Wednesday, May 28, 2008

Getting started

Today I received a message via geocaching.com from a geocacher who is planning to place a bunch of caches this summer. Here's his message -- with his name and location withheld in case he doesn't want to be identified.
I have been doing geocaching for about a year now, and plan on putting out my first cache. To make life easier for both of us, I thought I would ask you for any suggestions or tips on placing a cache. Our current plan is to put between 10 and 20 caches in the ______ area, mostly in the citys parks. We have received permission from their parks department already. Our goal is actually to have them in place before the end of July. We have collected a variety of containers, some magnetic, a few coffee cans, and others. We have 2 GPS units to verify the co-ordinates with. Would it be best to activate all of them at the same time, or to do one or two at a time as we get them placed? Any insight you can give us would be greatly appreciated. I have read the placing caches section on here.
Thank you for your help,

And here's my response to him:

I recommend that you activate a couple at a time as you place them. That way you'll get feedback from geocachers when they post their finds (and possibly feedback from me when I review them) that will help guide you and possibly improve your caches and cache hiding as you go along. You'll also see which containers work best over the weeks and months. In general, coffee cans have a limited weatherproof life in the outdoors, so you may want to reconsider using those. Placing a few at a time will also help you determine how many caches you want to have active at any given time -- that is, how many you can comfortably maintain on a regular basis.

As far as other advice, you may want to spend a little time reading my blog (http://iowaadmin.blogspot.com) because I mention a number of geocaching topics there that may be helpful. Here are some highlights:
- Don't hide caches that are on or that simulate electrical equipment unless you can show express permission that you have permission from the owner of the electrical equipment. (I still think these are a bad idea, but they may be approved if the cache owner has permission.)
- Check to make sure your caches are at least 528ft from existing caches and from physical cache waypoints of multicaches. Try to avoid a string of caches placed close to the minimum separation distance along a trail. This is known as a "power trail" and Groundspeak frowns on them because they tie up stretches of a trail so that other geocachers can't place caches there.
- Use the "attributes" feature to add attributes on your cache page, especially one to indicate whether or not the cache is wheelchair accessible.
- Use the "add/edit waypoints" feature to enter coordinates for all waypoints and final locations of multicaches and puzzle caches.
- If the cache is on land managed by the Iowa DNR, you'll need to first get permission from the local land manager. Some local parks departments also require permission for caches in parks.

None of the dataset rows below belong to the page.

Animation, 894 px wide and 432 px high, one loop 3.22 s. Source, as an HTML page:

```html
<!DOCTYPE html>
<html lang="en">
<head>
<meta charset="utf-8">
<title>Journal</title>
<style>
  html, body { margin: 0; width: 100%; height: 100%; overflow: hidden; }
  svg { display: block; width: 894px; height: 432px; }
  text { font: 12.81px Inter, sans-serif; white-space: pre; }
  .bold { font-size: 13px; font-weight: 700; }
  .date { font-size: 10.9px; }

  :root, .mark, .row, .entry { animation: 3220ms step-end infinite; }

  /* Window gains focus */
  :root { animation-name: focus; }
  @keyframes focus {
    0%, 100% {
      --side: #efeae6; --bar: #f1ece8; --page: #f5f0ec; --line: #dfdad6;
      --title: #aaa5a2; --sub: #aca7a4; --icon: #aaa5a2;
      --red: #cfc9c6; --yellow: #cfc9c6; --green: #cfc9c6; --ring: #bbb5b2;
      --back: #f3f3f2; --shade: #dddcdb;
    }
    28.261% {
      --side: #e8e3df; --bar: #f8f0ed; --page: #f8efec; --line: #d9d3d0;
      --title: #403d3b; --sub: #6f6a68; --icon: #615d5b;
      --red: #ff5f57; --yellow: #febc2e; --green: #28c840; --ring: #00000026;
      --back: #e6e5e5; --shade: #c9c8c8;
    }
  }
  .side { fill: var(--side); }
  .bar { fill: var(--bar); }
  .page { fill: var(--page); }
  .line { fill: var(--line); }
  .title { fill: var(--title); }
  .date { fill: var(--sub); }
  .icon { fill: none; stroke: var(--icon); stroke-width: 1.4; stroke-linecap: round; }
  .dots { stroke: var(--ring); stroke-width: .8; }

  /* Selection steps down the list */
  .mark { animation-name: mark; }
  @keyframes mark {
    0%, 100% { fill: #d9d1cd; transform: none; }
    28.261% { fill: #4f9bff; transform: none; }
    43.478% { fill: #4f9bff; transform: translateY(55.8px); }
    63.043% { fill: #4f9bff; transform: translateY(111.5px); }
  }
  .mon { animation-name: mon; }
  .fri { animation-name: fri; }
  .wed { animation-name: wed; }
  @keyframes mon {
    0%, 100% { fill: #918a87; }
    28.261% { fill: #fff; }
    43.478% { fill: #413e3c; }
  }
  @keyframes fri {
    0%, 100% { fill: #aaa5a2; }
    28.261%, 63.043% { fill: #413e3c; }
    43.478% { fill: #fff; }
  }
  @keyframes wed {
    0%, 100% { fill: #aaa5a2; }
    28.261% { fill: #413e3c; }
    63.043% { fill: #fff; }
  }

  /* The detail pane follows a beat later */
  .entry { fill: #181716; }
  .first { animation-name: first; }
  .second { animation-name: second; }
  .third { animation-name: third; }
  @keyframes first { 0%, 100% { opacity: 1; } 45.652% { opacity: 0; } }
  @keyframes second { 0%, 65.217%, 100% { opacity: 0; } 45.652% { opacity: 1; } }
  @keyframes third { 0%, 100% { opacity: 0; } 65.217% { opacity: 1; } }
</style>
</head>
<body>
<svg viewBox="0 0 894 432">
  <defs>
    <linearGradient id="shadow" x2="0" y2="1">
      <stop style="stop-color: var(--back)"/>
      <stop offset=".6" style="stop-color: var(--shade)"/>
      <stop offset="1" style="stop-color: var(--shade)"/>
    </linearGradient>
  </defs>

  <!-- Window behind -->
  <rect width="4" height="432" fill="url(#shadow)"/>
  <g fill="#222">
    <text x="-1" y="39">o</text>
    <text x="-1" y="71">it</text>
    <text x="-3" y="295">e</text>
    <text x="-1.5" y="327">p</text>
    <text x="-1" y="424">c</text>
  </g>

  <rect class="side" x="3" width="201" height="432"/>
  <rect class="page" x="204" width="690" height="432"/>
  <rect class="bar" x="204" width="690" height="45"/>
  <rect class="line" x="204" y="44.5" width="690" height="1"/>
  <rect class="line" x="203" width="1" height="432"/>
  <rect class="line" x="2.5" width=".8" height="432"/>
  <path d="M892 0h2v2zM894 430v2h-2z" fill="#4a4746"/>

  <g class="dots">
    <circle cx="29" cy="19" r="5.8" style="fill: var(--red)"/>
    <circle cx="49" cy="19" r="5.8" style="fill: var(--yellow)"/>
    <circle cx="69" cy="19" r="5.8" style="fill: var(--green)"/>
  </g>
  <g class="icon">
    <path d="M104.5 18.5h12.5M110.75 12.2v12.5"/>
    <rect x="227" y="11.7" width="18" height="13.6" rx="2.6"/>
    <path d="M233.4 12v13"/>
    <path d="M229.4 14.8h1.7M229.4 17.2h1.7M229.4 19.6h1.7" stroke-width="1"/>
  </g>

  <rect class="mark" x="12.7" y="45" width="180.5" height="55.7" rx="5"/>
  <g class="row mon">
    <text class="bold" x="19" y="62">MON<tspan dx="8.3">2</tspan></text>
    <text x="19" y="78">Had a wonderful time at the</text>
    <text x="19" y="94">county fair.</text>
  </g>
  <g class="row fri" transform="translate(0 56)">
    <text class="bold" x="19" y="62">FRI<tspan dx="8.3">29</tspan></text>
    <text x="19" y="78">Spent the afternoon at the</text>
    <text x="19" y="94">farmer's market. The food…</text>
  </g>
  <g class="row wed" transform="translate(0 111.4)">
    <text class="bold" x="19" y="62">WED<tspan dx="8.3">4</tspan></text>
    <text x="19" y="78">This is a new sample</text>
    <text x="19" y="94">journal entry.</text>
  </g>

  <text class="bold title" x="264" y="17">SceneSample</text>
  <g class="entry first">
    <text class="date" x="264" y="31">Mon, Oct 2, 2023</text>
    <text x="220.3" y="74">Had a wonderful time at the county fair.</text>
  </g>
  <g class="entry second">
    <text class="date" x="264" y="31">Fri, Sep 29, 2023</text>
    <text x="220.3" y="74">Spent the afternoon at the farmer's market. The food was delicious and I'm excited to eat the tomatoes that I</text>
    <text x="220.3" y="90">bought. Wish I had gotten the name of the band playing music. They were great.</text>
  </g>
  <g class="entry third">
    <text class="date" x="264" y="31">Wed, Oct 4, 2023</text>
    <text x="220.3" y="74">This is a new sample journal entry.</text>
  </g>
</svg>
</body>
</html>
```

Thanks for asking. I hope this helps. I look forward to seeing what you come up with, and so will geocachers in your area.

Ken
IowaAdmin

4 comments:

Tom said...

Those are all good comments. The person may want to scan some recent IGO newsletters online for my ideas on durability of both containers and covering camo. The easiest way to win the love or hate of fellow cachers is to list crummy coordinates. Please do not think that you will be thought of as a "tough" hider if you purposely shoot the coordinates from a place other than where the cache is. We have some people in both Iowa and Illinois who do this to make their caches "harder" to find. Some of them have long-time experience and know better, but don't let you ego make your decisions. If people find your caches quickly, that means you did your job right! I would encourage you, especially on you first hides, to shoot the coordinates multiple times and average the numbers if necessary. Some GPSrs have an averagin feature. This will greatly increase your accuracy. Then move back about 100 feet and try to find the cache based on the coordinates. Most cachers are happy with a cache being no more than the common tolerance (16 feet either way) off. If the numbers are sloppy your "fan base" will fall as cachers put your hides on their "ignore" lists. Taking the time to do this right will pay off for everyone!
BGT

welch said...

Great advice Tom!

Just John said...

Thank you for this helpful post. I've just begun my foray into Geocaching here in Okinawa, Japan, and I was looking for a blog like this to help me.

Your tips include things that I never would have thought of, even after reading the FAQ on geocaching.com

Thanks again!

Passion&Happiness said...

I am already obsessed with geocaching. This would have been really helpful if i would have known about this post sooner! I just couldn't stand it anymore, this was something I just had to get done. Earlier in the year I adopted a host of geocaches, over 60 if I remember correctly. A little at a time I have visited each of those caches and cleaned, restocked or down right replaced them. It was a mission of love for the sport, hobby, obsession of geocaching. I am a believer that the cache owner is responsible for the continual condition of a cache. Those words for many are controversial but I do not care. For many believe it is up to the geocaching community to keep trade items stocked and caches in good shape. Though that is a really great concept we all know it is not enough and I will add trade items to empty caches regardless if they are mine or not. So people should not be surprised if I take a sense of pride by keeping my caches stocked. Did I mention I have about 100 of them? No I am not rich nor can I afford loads of goodies but the Dollar Store is my friend and I do fill them with trading items when I can. Sue me for caring... but I digress. So where was I? Oh yes, my mission to update my caches in Durham, NC.


-Geoff
used wheelchair vans